DATA IN THIS EXERCISE:
==*==

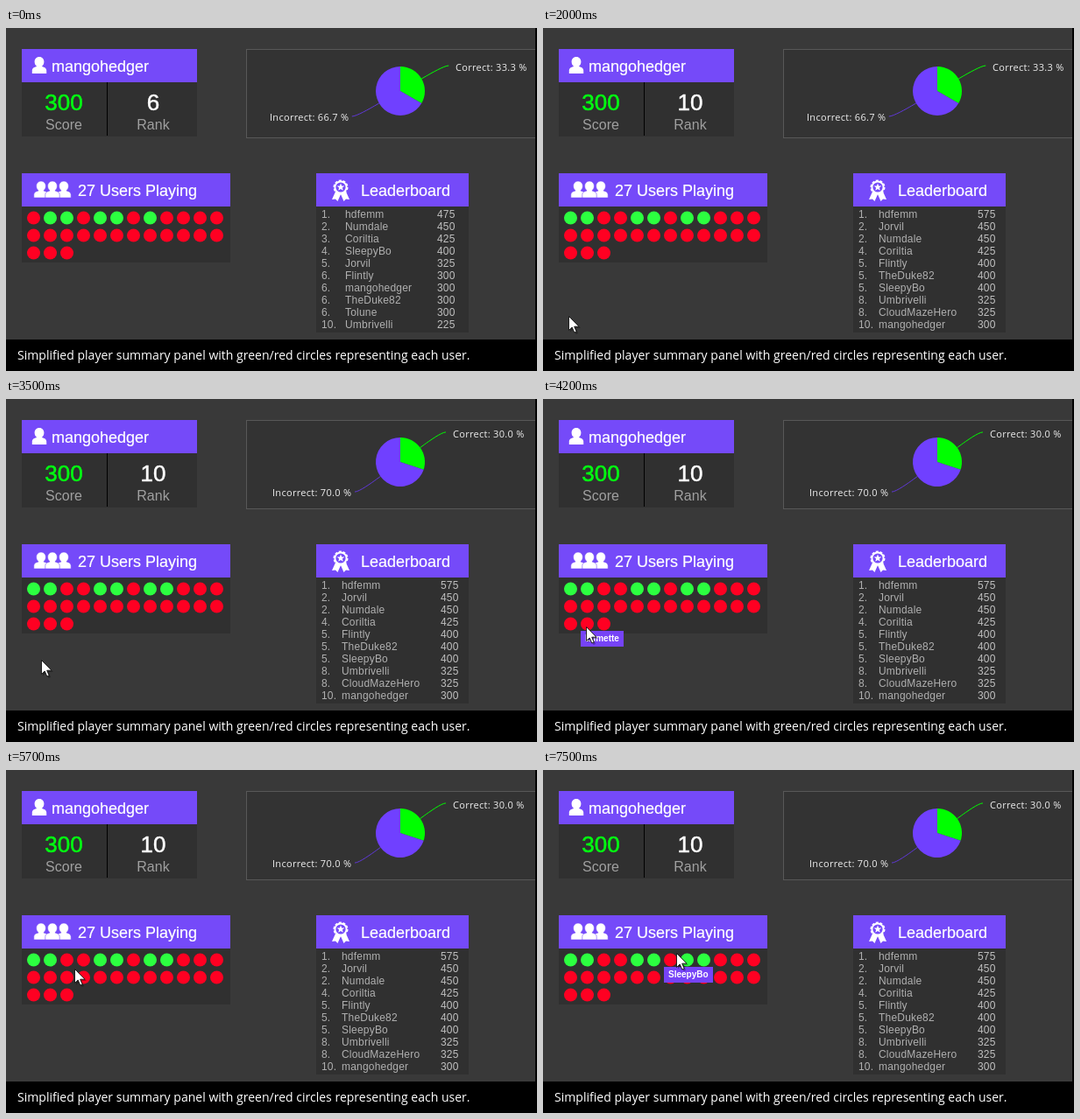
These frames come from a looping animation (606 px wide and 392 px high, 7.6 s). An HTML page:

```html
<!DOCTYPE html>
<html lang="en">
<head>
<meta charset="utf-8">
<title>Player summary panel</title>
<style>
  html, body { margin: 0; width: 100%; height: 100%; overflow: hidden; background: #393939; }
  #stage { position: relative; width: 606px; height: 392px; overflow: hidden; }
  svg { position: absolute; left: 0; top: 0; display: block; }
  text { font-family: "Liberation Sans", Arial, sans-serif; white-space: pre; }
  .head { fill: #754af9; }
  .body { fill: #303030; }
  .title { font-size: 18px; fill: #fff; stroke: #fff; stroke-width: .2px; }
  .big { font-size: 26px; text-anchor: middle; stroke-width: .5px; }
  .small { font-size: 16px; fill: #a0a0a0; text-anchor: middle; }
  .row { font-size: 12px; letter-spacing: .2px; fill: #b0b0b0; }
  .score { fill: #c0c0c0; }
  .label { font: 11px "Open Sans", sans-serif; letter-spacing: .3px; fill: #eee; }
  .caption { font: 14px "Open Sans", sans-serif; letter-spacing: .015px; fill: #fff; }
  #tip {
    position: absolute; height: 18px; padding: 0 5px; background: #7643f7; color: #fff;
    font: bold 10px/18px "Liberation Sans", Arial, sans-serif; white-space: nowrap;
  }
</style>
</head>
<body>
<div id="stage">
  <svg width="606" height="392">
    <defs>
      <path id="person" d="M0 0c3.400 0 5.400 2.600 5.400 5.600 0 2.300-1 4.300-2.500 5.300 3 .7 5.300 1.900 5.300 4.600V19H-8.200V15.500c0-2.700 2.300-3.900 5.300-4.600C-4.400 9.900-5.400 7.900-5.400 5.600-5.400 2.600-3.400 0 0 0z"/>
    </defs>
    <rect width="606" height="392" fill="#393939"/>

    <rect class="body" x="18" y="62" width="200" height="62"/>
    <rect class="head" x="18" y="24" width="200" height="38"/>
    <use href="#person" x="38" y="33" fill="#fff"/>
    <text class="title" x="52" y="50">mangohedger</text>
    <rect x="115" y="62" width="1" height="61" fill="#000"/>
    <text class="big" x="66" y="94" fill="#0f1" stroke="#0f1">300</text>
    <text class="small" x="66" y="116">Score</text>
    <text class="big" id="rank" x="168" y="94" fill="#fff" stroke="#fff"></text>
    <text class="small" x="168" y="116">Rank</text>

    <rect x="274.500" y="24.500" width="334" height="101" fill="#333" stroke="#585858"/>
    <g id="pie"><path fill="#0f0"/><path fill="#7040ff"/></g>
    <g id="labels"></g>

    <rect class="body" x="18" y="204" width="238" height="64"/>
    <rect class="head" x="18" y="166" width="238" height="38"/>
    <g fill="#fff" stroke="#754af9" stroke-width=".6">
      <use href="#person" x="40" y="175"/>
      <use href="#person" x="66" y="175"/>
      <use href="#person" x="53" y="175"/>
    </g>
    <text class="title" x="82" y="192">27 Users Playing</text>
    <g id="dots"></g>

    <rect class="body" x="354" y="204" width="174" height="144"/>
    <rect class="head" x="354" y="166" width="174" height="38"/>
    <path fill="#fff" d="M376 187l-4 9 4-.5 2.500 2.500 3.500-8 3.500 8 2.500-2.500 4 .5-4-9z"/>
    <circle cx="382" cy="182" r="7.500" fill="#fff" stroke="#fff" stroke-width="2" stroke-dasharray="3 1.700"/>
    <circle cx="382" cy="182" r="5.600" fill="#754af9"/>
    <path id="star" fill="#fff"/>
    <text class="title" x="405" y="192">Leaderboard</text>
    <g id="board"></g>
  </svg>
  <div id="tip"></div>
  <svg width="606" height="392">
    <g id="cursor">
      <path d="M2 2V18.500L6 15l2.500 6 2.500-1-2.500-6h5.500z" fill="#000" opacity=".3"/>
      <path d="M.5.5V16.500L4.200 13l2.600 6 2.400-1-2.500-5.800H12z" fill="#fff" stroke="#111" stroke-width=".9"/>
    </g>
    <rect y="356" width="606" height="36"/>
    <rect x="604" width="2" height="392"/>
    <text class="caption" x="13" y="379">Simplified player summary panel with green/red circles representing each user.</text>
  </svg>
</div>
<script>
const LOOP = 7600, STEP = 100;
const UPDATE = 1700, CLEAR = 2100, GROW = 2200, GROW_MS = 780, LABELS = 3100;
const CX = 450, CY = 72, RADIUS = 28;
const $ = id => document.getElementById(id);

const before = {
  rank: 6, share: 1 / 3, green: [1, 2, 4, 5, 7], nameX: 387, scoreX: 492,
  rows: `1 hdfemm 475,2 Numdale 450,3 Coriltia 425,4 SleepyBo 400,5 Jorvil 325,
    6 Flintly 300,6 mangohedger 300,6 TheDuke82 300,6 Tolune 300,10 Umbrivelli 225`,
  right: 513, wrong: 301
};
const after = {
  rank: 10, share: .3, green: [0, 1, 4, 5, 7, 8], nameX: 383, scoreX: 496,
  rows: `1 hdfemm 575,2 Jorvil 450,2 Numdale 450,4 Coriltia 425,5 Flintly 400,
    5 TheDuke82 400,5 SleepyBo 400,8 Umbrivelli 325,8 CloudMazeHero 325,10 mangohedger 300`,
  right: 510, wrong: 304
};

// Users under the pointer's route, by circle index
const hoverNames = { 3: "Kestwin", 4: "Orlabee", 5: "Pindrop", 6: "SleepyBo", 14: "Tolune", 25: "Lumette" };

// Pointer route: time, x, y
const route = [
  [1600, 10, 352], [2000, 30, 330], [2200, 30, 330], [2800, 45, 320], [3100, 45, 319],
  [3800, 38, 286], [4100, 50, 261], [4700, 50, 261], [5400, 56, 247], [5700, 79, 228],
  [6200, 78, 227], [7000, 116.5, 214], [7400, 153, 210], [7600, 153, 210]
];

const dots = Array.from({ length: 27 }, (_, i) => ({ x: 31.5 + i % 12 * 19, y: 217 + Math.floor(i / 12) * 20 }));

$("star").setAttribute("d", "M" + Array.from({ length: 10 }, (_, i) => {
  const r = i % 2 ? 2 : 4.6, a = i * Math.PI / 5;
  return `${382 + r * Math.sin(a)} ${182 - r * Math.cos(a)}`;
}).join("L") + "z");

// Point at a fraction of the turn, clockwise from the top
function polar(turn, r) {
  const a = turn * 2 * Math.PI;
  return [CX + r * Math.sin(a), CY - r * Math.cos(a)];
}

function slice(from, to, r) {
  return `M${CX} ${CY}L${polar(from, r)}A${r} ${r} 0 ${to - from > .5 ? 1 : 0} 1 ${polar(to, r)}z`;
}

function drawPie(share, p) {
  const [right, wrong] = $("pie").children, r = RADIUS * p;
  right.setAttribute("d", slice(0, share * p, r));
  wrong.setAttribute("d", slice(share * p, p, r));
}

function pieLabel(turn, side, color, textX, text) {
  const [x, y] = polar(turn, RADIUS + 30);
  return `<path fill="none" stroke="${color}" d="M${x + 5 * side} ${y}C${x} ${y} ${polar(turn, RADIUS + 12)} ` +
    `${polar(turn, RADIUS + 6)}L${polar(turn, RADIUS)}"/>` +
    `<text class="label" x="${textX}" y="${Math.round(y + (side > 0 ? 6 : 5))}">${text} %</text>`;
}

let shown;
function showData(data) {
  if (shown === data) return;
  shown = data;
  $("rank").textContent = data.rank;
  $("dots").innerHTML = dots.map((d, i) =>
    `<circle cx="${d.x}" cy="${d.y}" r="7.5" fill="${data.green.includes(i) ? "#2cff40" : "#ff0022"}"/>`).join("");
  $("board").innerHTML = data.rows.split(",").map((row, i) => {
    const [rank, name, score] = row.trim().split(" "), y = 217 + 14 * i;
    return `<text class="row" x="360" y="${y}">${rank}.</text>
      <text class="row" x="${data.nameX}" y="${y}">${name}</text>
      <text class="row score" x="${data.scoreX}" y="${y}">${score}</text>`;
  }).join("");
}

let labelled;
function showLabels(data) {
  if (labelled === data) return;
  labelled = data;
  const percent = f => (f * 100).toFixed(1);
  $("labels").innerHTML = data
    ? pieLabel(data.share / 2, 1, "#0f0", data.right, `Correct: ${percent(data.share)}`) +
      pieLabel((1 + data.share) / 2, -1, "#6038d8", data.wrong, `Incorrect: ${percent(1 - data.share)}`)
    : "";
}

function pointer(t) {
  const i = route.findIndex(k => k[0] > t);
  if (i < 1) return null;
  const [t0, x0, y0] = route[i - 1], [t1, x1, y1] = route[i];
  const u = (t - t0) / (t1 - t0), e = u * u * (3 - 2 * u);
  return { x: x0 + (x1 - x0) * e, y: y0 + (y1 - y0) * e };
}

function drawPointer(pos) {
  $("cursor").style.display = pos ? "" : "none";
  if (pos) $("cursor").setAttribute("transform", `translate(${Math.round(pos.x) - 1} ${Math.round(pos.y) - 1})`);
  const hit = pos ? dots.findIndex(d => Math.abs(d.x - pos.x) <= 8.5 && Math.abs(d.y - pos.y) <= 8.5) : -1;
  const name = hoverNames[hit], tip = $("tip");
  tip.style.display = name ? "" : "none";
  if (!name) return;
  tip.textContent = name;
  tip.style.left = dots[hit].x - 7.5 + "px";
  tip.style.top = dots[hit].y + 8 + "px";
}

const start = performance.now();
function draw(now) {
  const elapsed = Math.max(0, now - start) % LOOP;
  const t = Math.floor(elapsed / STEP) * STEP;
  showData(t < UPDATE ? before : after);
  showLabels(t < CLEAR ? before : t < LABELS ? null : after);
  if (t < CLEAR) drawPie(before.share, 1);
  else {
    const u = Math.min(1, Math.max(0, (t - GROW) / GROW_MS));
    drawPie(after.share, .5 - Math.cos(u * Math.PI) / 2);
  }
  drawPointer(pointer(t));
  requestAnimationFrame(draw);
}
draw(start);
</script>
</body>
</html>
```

==*==

EXERCISE REQUIREMENTS: From the records above, copy each line that contains the word "position".

SOLUTION:
  #stage { position: relative; width: 606px; height: 392px; overflow: hidden; }
  svg { position: absolute; left: 0; top: 0; display: block; }
    position: absolute; height: 18px; padding: 0 5px; background: #7643f7; color: #fff;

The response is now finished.